AutoX, founder and CEO, Jianxiong Xiao is changing things around by using high-resolution cameras instead of the more expensive GPS radars. He explains that this is more economical and enables its AI to see farther ahead for longer distances. AutoX’s camera-centric system could make self-driving cars more accessible if carmakers and ride-sharing companies choose its technology over its competitors.

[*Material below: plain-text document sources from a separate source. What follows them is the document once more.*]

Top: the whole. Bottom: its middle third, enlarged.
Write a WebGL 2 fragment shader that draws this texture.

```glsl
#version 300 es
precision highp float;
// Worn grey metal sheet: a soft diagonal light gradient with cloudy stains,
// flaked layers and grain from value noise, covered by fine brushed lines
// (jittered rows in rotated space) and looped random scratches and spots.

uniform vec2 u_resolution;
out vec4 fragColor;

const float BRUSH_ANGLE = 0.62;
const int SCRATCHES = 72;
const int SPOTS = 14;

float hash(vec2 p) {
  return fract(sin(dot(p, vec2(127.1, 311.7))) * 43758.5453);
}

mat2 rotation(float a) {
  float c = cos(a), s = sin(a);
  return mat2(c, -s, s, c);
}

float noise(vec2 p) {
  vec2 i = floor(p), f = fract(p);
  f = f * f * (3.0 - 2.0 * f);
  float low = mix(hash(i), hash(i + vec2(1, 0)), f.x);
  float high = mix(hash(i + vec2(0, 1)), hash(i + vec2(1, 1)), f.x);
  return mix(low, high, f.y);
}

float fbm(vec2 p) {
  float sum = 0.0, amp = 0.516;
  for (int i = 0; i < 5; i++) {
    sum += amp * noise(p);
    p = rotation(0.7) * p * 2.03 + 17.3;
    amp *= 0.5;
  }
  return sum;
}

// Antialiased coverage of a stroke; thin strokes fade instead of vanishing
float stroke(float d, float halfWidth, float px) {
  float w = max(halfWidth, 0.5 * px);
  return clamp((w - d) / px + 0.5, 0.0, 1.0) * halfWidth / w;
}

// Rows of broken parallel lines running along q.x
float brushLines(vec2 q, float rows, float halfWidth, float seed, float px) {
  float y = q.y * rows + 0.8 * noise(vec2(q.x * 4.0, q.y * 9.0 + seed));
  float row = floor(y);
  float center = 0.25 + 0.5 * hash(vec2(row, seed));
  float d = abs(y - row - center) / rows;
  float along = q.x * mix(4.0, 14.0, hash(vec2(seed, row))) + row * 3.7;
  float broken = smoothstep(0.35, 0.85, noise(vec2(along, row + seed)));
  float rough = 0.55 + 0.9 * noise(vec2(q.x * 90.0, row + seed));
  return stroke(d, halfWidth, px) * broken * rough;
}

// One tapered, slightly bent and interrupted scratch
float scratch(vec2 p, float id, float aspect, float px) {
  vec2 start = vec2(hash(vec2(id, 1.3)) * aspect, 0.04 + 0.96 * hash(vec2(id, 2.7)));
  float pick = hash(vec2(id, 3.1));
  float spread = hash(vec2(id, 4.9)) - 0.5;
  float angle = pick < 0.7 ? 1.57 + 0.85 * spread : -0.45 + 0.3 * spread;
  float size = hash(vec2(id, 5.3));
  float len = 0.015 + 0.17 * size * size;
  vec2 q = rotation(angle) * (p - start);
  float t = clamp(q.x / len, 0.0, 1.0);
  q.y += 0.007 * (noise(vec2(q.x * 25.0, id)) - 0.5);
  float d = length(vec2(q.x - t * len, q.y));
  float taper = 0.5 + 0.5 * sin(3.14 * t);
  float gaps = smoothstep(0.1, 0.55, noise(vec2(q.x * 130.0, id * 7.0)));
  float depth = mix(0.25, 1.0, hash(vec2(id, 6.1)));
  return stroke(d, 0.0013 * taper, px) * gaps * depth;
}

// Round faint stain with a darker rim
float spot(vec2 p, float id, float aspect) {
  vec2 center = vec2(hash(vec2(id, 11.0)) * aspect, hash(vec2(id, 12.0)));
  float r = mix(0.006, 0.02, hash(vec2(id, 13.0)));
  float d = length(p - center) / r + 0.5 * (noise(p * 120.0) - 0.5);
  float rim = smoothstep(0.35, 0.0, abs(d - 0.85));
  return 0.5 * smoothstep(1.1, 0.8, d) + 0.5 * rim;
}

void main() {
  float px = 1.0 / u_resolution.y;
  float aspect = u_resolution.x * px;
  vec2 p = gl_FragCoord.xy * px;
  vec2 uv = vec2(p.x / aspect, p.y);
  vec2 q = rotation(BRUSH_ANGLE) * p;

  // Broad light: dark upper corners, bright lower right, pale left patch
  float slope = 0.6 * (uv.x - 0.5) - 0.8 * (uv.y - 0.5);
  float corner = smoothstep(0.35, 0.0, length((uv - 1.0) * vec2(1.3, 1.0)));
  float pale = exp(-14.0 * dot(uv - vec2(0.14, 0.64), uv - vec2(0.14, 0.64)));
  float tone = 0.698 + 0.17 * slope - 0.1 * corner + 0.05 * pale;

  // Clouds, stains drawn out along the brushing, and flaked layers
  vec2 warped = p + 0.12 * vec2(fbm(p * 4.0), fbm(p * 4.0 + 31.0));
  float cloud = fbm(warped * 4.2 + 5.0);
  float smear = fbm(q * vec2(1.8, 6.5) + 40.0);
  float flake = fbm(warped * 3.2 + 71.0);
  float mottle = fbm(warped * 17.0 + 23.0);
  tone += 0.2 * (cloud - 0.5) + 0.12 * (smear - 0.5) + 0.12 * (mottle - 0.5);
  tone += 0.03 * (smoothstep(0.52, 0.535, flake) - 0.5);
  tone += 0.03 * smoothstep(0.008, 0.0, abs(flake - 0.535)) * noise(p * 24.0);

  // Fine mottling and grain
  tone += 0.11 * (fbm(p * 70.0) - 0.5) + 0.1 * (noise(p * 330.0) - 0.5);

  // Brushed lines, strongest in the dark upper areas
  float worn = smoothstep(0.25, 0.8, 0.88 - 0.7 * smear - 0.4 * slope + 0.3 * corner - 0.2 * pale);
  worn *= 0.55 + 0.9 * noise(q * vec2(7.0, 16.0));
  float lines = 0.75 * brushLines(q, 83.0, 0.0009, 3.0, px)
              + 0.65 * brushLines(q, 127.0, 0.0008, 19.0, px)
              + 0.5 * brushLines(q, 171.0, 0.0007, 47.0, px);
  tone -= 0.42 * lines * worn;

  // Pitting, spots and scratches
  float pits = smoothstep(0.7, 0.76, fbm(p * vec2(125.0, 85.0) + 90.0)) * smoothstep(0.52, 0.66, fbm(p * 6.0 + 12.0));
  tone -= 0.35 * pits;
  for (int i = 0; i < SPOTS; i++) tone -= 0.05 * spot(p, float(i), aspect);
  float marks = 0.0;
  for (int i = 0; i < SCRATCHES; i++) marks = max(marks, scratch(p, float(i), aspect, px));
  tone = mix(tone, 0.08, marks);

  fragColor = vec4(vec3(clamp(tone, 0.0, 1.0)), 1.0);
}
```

Similarly, American grocery store chain Kroger is teaming up with Nuro, a Silicon Valley based robotics company to build a fleet of automotive cars designed to save you a trip to the supermarket. While these look like giant toasters on first sight, the deliveries will be carried out by Nuro’s R1 car bots, with a top speed of 40km/h. The cars themselves have two temperature-controlled compartments, which can each carry up to six bags of groceries. When the car arrives at its destination, customers will be notified and sent a code to unlock and unload their goods.
“Our customers are increasingly wanting different ways of fulfilling their food and shopping needs,” said Yael Cosset, Kroger’s chief digital officer. Nuro CEO Jiajun Zhu agrees, stating that autonomous technology could help reduce costs associated with grocery deliveries, with cost-cutting measures done through manpower and components like battery packs etc.
Robotmart is another startup which debuted a self-driving, nearly fully autonomous grocery store on wheels. The robot cars will bring fruits, vegetables, and other perishable items from the supermarket aisle to customers’ doors. Customers can use a smartphone app to hail the closest robot, which arrives packed with fresh produce. The app unlocks the doors, and the robot tracks what customers have taken using an array of cameras. Every Robotmart vehicle comes equipped with LiDAR, radar, and cameras that help it see and drive without a human operator. Ahmed said he expects Robomart to be fully autonomous this year.
According to Robotmart founder Ali Ahmed, the company could compete in terms of grocery delivery with giants like Amazon, Instacart, and Postmates. The idea is that supermarkets will license the Robotmart platform, which Ahmed says will still be cheaper than opening a new store.
What do you think about this new way of using the autonomous vehicles and how these three companies are making it work? Leave a comment below!